**WORK REQUEST**
In the listing below, tally the lines that hold "ACTIONS" and report that number by itself.

**DATA**

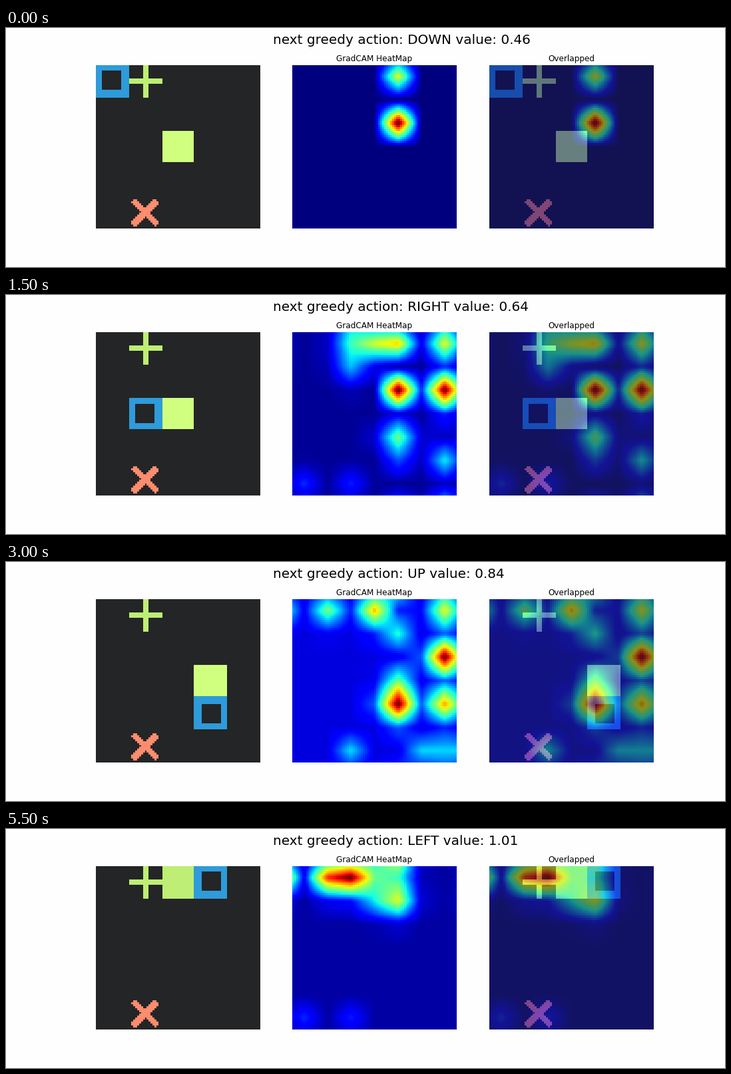
Write a matplotlib script that moves like this. It is 1080 px wide and 360 px high and loops after 6 s.

```python
import matplotlib.pyplot as plt
import numpy as np
from matplotlib.animation import FuncAnimation

W, H, DPI = 1080, 360, 72
N = 84                              # board resolution
FLOOR = (36, 37, 38)
BLUE = (46, 155, 218)
LIME = (190, 238, 115)
PALE = (208, 255, 128)
SALMON = (255, 140, 110)

ACTIONS = "DOWN RIGHT DOWN RIGHT DOWN RIGHT UP UP RIGHT UP LEFT LEFT".split()
VALUES = (.46, .52, .64, .64, .65, .74, .84, .82, .86, .91, .96, 1.01)
MOVES = {"DOWN": (0, 1), "UP": (0, -1), "LEFT": (-1, 0), "RIGHT": (1, 0)}


def glow(base, halo, *spots):
    """7 x 7 activations: each (row, column, strength) fades by halo per cell."""
    rows, cols = np.mgrid[:7, :7]
    grid = np.full((7, 7), float(base))
    for r, c, strength in spots:
        dist = np.abs(rows - r) + np.abs(cols - c)
        grid = np.maximum(grid, strength * float(halo) ** dist)
    return grid


def upsample(grid):
    """Bilinear resize with mirrored borders, scaled to a peak of one."""
    padded = np.pad(grid, 1, mode="reflect")
    pos = (np.arange(N) + .5) * 7 / N + .5
    weights = np.clip(1 - np.abs(pos[:, None] - np.arange(9)), 0, 1)
    out = weights @ padded @ weights.T
    return out / out.max()


START = (0, 4, .58), (2, 4, 1)
FAINT = (6, 0, .16), (6, 2, .15)
GLOWS = {
    0: glow(0, 0, *START),
    2: glow(0, 0, *START, (5, 4, .12)),
    4: glow(.02, .15, *FAINT, (0, 2, .4), (0, 3, .58), (0, 6, .6), (1, 2, .3),
            (2, 6, 1), (4, 4, .47), (5, 6, .35)),
    6: glow(.08, .2, (0, 1, .48), (0, 3, .7), (0, 6, .6), (1, 4, .38), (2, 6, 1),
            (3, 4, .45), (4, 4, 1), (4, 6, .72), (6, 2, .33), (6, 5, .32), (6, 6, .32)),
    7: glow(.04, .12, *FAINT, (0, 2, .33), (0, 3, 1), (0, 6, .57), (2, 4, .53),
            (2, 6, .42), (4, 6, .22)),
    9: glow(.03, .1, *FAINT, (0, 1, .34), (0, 2, .28), (0, 3, 1), (0, 4, .95),
            (0, 6, .6), (1, 0, .18), (1, 6, .5), (2, 6, .22)),
    11: glow(.03, .12, *FAINT, (0, 1, .84), (0, 2, 1), (0, 3, .46), (0, 4, .4),
             (1, 3, .35), (1, 4, .6)),
}


def heat(step):
    if step in GLOWS:
        return upsample(GLOWS[step])
    return upsample((GLOWS[step - 1] + GLOWS[step + 1]) / 2)


def walk():
    """Player and box cell at every step; the player pushes the box."""
    player, box = (0, 0), (2, 2)
    path = []
    for action in ACTIONS:
        path.append((player, box))
        dx, dy = MOVES[action]
        player = player[0] + dx, player[1] + dy
        if player == box:
            box = box[0] + dx, box[1] + dy
    return path


def cell(pos):
    x, y = (slice(round(N / 5 * k), round(N / 5 * (k + 1))) for k in pos)
    return y, x


def cross():
    y, x = np.mgrid[:N, :N] + .5
    dx, dy = x - 25, y - 76
    falling = (dx - dy > -2) & (dx - dy <= 2)
    rising = np.abs(dx + dy) <= 2
    ends = (np.abs(dx) + np.abs(dy) <= 12) & (np.maximum(np.abs(dx), np.abs(dy)) < 7)
    return (falling | rising) & ends


def board(step):
    player, box = PATH[step]
    img = np.full((N, N, 3), FLOOR, np.uint8)
    img[7:10, 17:34] = img[0:17, 24:27] = LIME
    img[cross()] = SALMON
    # the box dims as it nears the top row
    img[cell(box)] = np.array(LIME) + (np.array(PALE) - LIME) * box[1] / 2
    img[cell(player)] = BLUE
    x, y = (17 * k + 3 for k in player)
    img[y:y + 10, x:x + 10] = FLOOR
    return img


PATH = walk()

plt.rcParams["font.family"] = "DejaVu Sans"
fig = plt.figure(figsize=(W / DPI, H / DPI), dpi=DPI, facecolor="#fefefe")
side = 837 / 3.4
images = []
for k, name in enumerate(("", "GradCAM HeatMap", "Overlapped")):
    ax = fig.add_axes([(135 + 1.2 * side * k) / W, 57.8 / H, side / W, side / H])
    ax.set_title(name, fontsize=12)
    ax.axis("off")
    images.append(ax.imshow(np.zeros((N, N, 3), np.uint8), interpolation="nearest"))
headline = fig.text(401 / W, 1 - 24 / H, "", fontsize=20, va="baseline")


def draw(step):
    scene = board(step)
    hot = plt.cm.jet(heat(step), bytes=True)[..., :3]
    mix = (scene * .5 + hot * .5).astype(np.uint8)
    for image, data in zip(images, (scene, hot, mix)):
        image.set_data(data)
    headline.set_text(f"next greedy action: {ACTIONS[step]} value: {VALUES[step]:.2f}")
    return [*images, headline]


anim = FuncAnimation(fig, draw, frames=len(ACTIONS), interval=500, repeat=True, repeat_delay=0)
plt.show()
```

**YOUR SOLUTION**
4